Develop a training regime that fits the client’s schedule. If the client is attending a rehabilitation program, that almost certainly means that he or she has had to modify his or her normal schedule. And he or she may have checkup appointments with a physician or therapist that compete with time for training. For the trainer, this can mean exercising some additional flexibility with regard to appointment times, perhaps by times outside of normal “office” hours.
Develop exercises that strengthen their injured area safely and effectively. It’s not uncommon for a client returning to exercise after a sports-related injury to want to attempt what in the view of the physician, the physical therapist, and the personal trainer may be too much too soon. A client’s safety is a priority for the trainer, as there is the possibility of undoing whatever corrective work was done.
Patient: “Doctor, It hurts when I do this.”
Doctor: “Don’t do that.”
Apart from the smille, snicker, or even outright laugh that familiar exchange may elicit, it also contains a touch of wisdom applicable to returning to training after an injury. Try light to moderate resistance that works the joints and muscles without entering ia range that causes discomfort or pain. If the client has experienced a strain or pain within a certain range of motion (such as the fully extended or fully contracted portion of a curl when exercising biceps), a straightforward solution is to avoid that part of the motion. If the client cannot perform at least a partial rep without experiencing pain, he or she should not yet be exercising the injured area.
With resistance exercises, equipment that allows a range of motion to be set, such as the Smith machine, power rack and cable machines can allow for experimentation that will likely be necessary to find the right combination of resistance and range to be both safe and effective. Fortunately, ligaments and tendons respond to the same stimuli as muscles. Using progressive intensity from one workout to workout is what builds these supporting elements.
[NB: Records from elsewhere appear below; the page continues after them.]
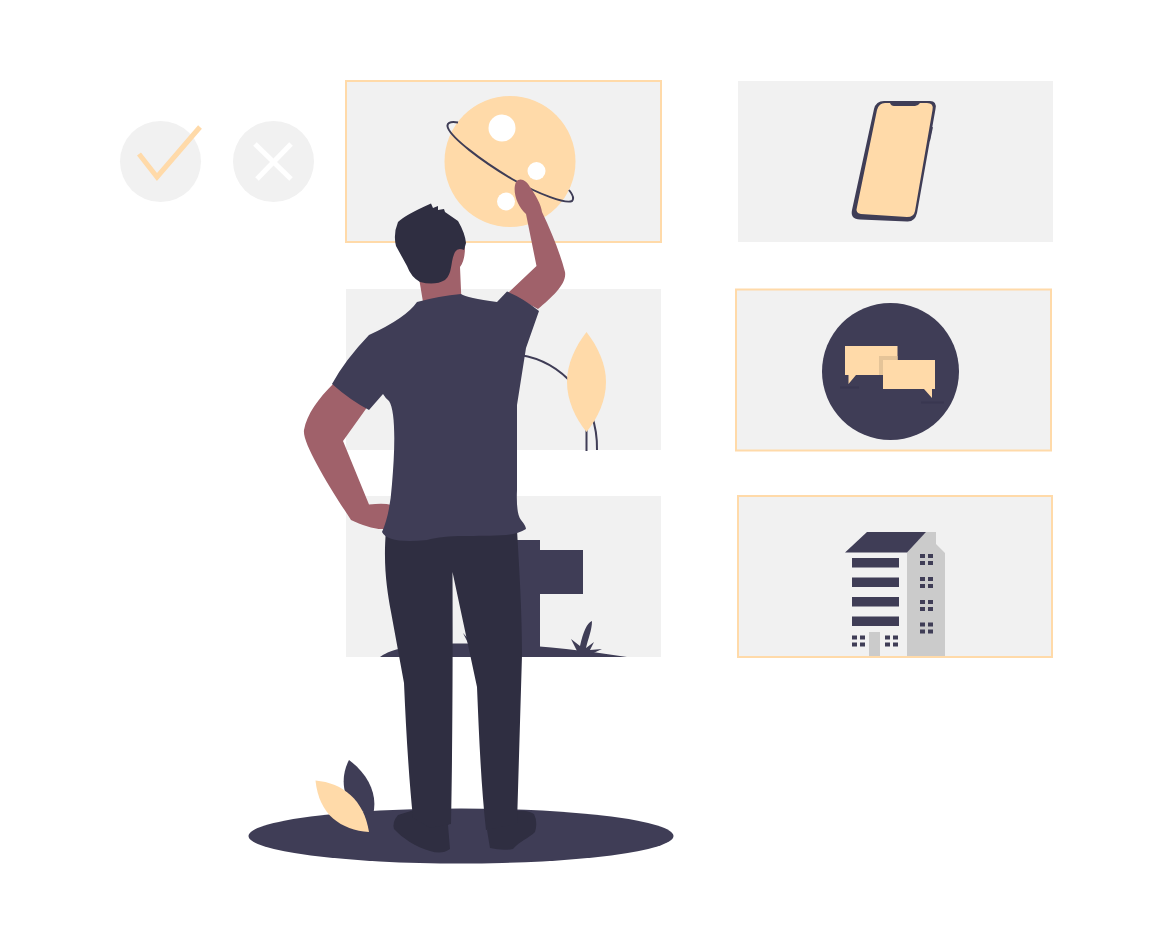
<!DOCTYPE html>
<html lang="en">
<head>
<meta charset="utf-8">
<title>Choosing cards</title>
<style>
:root {
  --paper: #ffffff;
  --panel: #f1f1f1;
  --accent: #ffdaa9;
  --ink: #3f3d56;
  --dark: #2f2e41;
  --skin: #a0616a;
  --shade: #cbcbcb;
}
html, body { margin: 0; background: var(--paper); overflow: hidden; }
.illustration { display: block; width: 1173px; height: 944px; }
.panel { fill: var(--panel); }
.accent { fill: var(--accent); }
.ink { fill: var(--ink); }
.dark { fill: var(--dark); }
.skin { fill: var(--skin); }
.shade { fill: var(--shade); }
.paper { fill: var(--paper); }
.chosen { fill: none; stroke: var(--accent); stroke-width: 2; }
.thin { fill: none; stroke: var(--ink); stroke-width: 2; }
.check { fill: none; stroke: var(--accent); stroke-width: 5; }
.cross { fill: none; stroke: var(--paper); stroke-width: 5; }
</style>
</head>
<body>
<svg class="illustration" viewBox="0 0 1173 944" role="img" aria-label="A man picks cards from a wall of pictures">
  <defs>
    <g id="window-block">
      <rect width="5" height="4"/><rect x="8" width="5" height="4"/>
      <rect y="7" width="5" height="4"/><rect x="8" y="7" width="5" height="4"/>
    </g>
    <rect id="balcony" width="47" height="9.5"/>
  </defs>

  <g id="answer-buttons">
    <circle class="panel" cx="160.500" cy="161.500" r="40.500"/>
    <path class="check" d="M139 154L157 177L200 127"/>
    <circle class="panel" cx="273.500" cy="161.500" r="40.500"/>
    <path class="cross" d="M255 144L291 179M291 144L257 179"/>
  </g>

  <g id="card-planet">
    <rect class="panel" x="346" y="81" width="315" height="161"/>
    <rect class="chosen" x="346" y="81" width="315" height="161"/>
    <circle class="accent" cx="510" cy="161.500" r="65.500"/>
    <circle class="paper" cx="502" cy="128" r="13.500"/>
    <circle class="paper" cx="536.500" cy="171" r="9"/>
    <circle class="paper" cx="506" cy="201.500" r="9"/>
    <path class="thin" d="M458 122.500C450 121 446 123 448 128C452 138 480 160 512 179C540 195 566 204 572 201C574 199 573 195 569 190"/>
  </g>

  <g id="card-plant">
    <rect class="panel" x="346" y="289" width="315" height="161"/>
    <path class="thin" d="M520 355C560 361 598 398 597 450M586.500 425V451"/>
    <path class="accent" d="M586.500 332C598 347 606 364 606 382C606 400 598 418 586.500 432C575 418 567 400 567 382C567 364 575 347 586.500 332Z"/>
  </g>

  <g id="card-sign">
    <rect class="panel" x="346" y="496" width="315" height="161"/>
    <path class="ink" d="M380 657C388 651 405 645 440 644C500 642 560 647 627 657Z"/>
    <path class="ink" d="M505 540H540V550H583V594H540V655H505Z"/>
    <path class="ink" d="M579 655L571 639L580 646C583 632 587 623 592 621C592 630 588 639 586 648L594 642L590 650L602 649L587 656ZM474 655L463 633L474 645Z"/>
  </g>

  <g id="card-phone">
    <rect class="panel" x="738" y="81" width="315" height="161"/>
    <path class="ink" d="M930 128L933 127L930 141L927 142Z"/>
    <path class="ink" d="M884 101H930Q937 101 935.500 109L917 213Q915 222 907 221.500L860 219.500Q850 219 852 210L874 109Q876 101 884 101Z"/>
    <path class="accent" d="M885 103H890Q891 106 894 106H915Q918 106 920 103H927Q934 103 932.500 110L915 211Q914 217 907 217L861 214Q855 213 857 207L877 110Q879 103 885 103Z"/>
  </g>

  <g id="card-chat">
    <rect class="panel" x="736" y="289.500" width="315" height="161"/>
    <rect class="chosen" x="736" y="289.500" width="315" height="161"/>
    <circle class="ink" cx="890.500" cy="371.500" r="68.500"/>
    <path class="accent" d="M845 346H897.500V375H856L848.500 384V375H845Z"/>
    <path d="M879 356H897.500V375H879Z" fill="#e5c498"/>
    <path class="accent" d="M883 360H935V389H932V398L924 389H883Z"/>
    <path d="M840 387.500H859M921 402.500H944" stroke="#393750" stroke-width="2"/>
  </g>

  <g id="card-building">
    <rect class="panel" x="738" y="496" width="315" height="161"/>
    <path class="shade" d="M907 552L926 532H936V544L945 553V657H907Z"/>
    <path class="ink" d="M845 552.500L867 532H926L907 552.500Z"/>
    <g class="ink">
      <use href="#balcony" x="852" y="558"/>
      <use href="#balcony" x="852" y="577.500"/>
      <use href="#balcony" x="852" y="597"/>
      <use href="#balcony" x="852" y="616.500"/>
      <use href="#window-block" x="920" y="554"/>
      <use href="#window-block" x="920" y="577"/>
      <use href="#window-block" x="920" y="600"/>
      <use href="#window-block" x="920" y="622.500"/>
      <use href="#window-block" x="852" y="635.500"/>
      <use href="#window-block" x="885" y="635.500"/>
    </g>
    <rect class="shade" x="869" y="632" width="11" height="25"/>
    <rect class="chosen" x="738" y="496" width="314" height="161"/>
  </g>

  <g id="ground">
    <ellipse class="ink" cx="461" cy="836" rx="212.500" ry="27.500"/>
    <path class="ink" d="M349 760C369 775 378 795 373 815L352 808C342 793 341 775 349 760Z"/>
    <path class="accent" d="M315.500 780.500C343 783 364 800 369 832C341 830 319 815 315.500 780.500Z"/>
  </g>

  <g id="man">
    <path class="dark" d="M398 815Q392 822 394 829C402 838 416 847 430 851Q442 855 450 849L448 825L451 822L440 810H414Z"/>
    <path class="dark" d="M487 830L490 848Q502 851 513 849C520 841 529 838 535 832Q538 822 534 814Q526 809 515 811Z"/>
    <path class="dark" d="M386 530C383 565 387 590 391 612L404 683C406 730 409 780 413 818L430 828L451 824C452 780 453 680 452.500 572L477 687C479 735 481 785 486 830L517 824L522 655C522 610 519 565 517 530Z"/>
    <path class="skin" d="M419 278L423 302H461.500L460 267C464 262 465 254 465 247L448 245Z"/>
    <path class="skin" d="M508 293L536.500 266L526 214C517 206 512 191 516 182C520 177 526 180 530 187C536 196 541 204 542 212C552 233 560 253 565 272C567 284 552 297 538 309Z"/>
    <path class="skin" d="M334 383C318 399 307 414 304 430C302 443 330 488 351 520C366 527 384 533 393 526C400 519 398 509 391 505Q385 503 369 504.500L343 441L368 406Z"/>
    <path class="ink" d="M417 302Q439 296 461 294Q467 298 497 302L507 291.500Q523 298 539 311L526 348L517 405L517 490Q516 514 521 520Q526 526 526 529Q518 534 506 535C477 537 447 534 427 540Q388 544 382 532Q390 514 392 484C395 450 396 411 389 401Q386 399 383 394L369 410Q350 400 332 384Q345 360 369 335Q406 318 417 302Z"/>
    <path class="dark" d="M398 222Q405 215 431 203.500L433 208L438 206V210L444 209L445 212L458 221Q465 233 466 243L464 250Q458 247 455 252C450 262 453 273 445 280Q435 286 420 282Q411 277 407 266L396 246Q393 234 398 222Z"/>
  </g>
</svg>
</body>
</html>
Just remember to have the client start slowly.
A trainer can find him or herself facing an additional challenge in the case of a client returning to exercise from injury that transcends the purely physical: It’s common for anyone who has been kept away from his or her favorite activities to experience feelings of boredom, frustation, depression and/or anxiety. Becoming active again and staying fit can go a long way to alleviating those feelings for most clients, as can having the support of an understanding, knowledgeable and committed trainer.
2. Return To Play Criteria. The American Orthopaedic Society for Sports Medicine. http://orthoinfo.aaos.org/topic.cfm?topic=A00365
3. Brewer, Britton W. “Psychology of sport injury rehabilitation.” Handbook of Sport Psychology, Third Edition (2007): 404-424.
4. Norris, Christopher M. Sports injuries: diagnosis and management. Butterworth Heinemann, 2004.
5. Wiese-Bjornstal, Diane M., et al. “An integrated model of response to sport injury: Psychological and sociological dynamics.” Journal of Applied Sport Psychology 10.1 (1998): 46-69